In most states, the law requires you to carry bodily injury and property damage liability auto insurance coverage. The insurance covers another person's medical costs and pays for damages to that person's vehicle or property if you are at fault for a motor vehicle accident. Therefore, if you cause an accident and your auto insurance policy has lapsed, you'll be facing legal and financial consequences.
Although it's illegal to drive without insurance, state laws relating to auto insurance vary. Depending on where you live, your insurance company may be required to notify the Bureau of Motor Vehicles that you dropped your insurance coverage. In some cases, a lapse of insurance coverage is noted on your driving record, which could lead to your license and/or registration being suspended. The penalty for being uninsured in some states also includes seizure of your vehicle or charging you with a misdemeanor.
1. Being Sued
In addition to fees and fines you may owe for driving without insurance, if you get sued following an accident and the court awards the injured driver or passengers damages, you could end up in deep financial trouble. Without insurance, you may be responsible for paying a substantial amount of money out of your own pocket. If a judgment is entered against you, the suing party can come after any assets you have.
2. Paying a Higher Insurance Rate
Another financial consequence of letting your auto insurance lapse is paying an increased rate when you take out a new policy. If an insurer considers you high risk for dropping your insurance, it may even reject giving you a policy. It won't matter that you've had insurance with that company before. Even if the insurance company doesn't charge you a higher premium, you may lose discounts you earned previously. That alone will increase how much you pay for auto insurance.
3. Lowering Your Credit Score
A consequence you may not think about is the effect on your credit. Your insurer may list lapsed auto insurance as a negative entry on your credit report, which will lower your credit score. Besides the insurance company thinking you aren't a responsible driver, other creditors may consider you a higher risk since a lapse in auto insurance can make you look financially irresponsible.
Loss of Other Coverage
Besides losing liability coverage when you let your auto insurance lapse, you will lose your personal injury protection.

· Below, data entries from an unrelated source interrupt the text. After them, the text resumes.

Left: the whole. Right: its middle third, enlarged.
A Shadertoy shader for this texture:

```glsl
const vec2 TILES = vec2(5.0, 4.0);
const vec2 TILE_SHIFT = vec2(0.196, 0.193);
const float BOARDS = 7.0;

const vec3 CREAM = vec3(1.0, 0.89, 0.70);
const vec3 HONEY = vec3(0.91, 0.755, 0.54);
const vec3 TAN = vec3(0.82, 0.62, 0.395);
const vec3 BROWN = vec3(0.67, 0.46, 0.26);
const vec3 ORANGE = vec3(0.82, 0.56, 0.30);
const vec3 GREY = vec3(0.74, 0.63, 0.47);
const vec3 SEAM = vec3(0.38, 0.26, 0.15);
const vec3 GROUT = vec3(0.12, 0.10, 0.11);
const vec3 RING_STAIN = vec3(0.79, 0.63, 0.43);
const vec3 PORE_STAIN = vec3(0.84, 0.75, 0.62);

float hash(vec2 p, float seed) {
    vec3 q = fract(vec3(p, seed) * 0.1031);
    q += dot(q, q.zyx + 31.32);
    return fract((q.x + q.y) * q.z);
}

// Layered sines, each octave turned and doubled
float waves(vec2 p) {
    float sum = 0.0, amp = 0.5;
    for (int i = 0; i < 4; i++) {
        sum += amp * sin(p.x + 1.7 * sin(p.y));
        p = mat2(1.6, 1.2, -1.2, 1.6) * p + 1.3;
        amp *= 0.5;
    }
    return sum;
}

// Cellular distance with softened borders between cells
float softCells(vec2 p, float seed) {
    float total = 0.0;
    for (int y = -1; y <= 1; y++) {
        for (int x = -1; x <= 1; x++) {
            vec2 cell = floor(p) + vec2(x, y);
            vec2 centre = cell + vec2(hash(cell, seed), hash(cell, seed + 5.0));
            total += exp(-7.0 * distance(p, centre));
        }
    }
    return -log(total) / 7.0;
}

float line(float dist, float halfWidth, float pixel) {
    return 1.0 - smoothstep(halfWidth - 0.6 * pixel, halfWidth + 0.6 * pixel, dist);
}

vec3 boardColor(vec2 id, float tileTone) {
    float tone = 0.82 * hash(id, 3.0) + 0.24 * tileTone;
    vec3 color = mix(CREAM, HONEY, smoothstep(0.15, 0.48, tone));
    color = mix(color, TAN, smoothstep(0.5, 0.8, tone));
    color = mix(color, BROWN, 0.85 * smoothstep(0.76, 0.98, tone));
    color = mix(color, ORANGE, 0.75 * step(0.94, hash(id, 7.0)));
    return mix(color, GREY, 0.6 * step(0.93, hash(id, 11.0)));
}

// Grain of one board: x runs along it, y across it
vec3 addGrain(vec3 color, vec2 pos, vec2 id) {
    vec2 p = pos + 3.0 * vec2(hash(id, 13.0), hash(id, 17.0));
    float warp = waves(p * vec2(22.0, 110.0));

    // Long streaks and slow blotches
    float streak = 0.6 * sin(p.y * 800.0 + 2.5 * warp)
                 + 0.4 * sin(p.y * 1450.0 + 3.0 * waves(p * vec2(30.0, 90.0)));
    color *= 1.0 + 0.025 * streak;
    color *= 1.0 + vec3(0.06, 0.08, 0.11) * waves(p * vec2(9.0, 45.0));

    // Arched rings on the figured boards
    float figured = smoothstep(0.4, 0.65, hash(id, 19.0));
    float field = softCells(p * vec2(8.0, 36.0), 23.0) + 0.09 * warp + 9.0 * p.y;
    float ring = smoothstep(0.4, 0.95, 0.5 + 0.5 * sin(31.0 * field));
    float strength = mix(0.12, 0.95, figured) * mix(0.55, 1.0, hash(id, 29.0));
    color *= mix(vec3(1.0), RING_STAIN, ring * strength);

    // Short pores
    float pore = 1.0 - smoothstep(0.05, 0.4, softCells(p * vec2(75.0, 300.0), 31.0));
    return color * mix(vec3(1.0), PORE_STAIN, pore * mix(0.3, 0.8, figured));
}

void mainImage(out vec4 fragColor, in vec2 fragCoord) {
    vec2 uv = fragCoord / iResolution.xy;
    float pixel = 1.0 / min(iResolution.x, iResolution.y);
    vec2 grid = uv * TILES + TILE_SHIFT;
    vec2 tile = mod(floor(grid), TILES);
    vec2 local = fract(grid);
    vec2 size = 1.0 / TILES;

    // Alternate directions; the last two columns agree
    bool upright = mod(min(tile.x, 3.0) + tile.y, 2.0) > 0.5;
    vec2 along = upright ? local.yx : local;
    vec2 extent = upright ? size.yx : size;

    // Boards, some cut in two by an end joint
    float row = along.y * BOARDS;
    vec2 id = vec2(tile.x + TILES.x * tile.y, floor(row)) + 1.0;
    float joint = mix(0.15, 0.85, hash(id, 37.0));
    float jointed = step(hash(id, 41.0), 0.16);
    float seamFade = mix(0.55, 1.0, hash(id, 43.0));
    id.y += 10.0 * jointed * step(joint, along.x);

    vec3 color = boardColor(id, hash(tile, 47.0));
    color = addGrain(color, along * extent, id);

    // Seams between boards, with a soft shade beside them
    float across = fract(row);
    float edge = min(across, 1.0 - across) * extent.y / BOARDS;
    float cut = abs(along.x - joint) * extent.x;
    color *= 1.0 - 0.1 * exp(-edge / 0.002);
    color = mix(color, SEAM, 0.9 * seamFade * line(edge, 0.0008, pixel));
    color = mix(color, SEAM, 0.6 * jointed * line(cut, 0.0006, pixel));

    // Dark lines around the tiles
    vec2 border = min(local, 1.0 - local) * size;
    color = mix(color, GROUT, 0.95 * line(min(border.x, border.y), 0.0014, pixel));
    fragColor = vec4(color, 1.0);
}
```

If you live in a no-fault insurance state, this is the coverage that pays the medical expenses for injuries you suffer in an accident, in addition to lost wages. You also won't have coverage for family members or other passengers riding in your vehicle.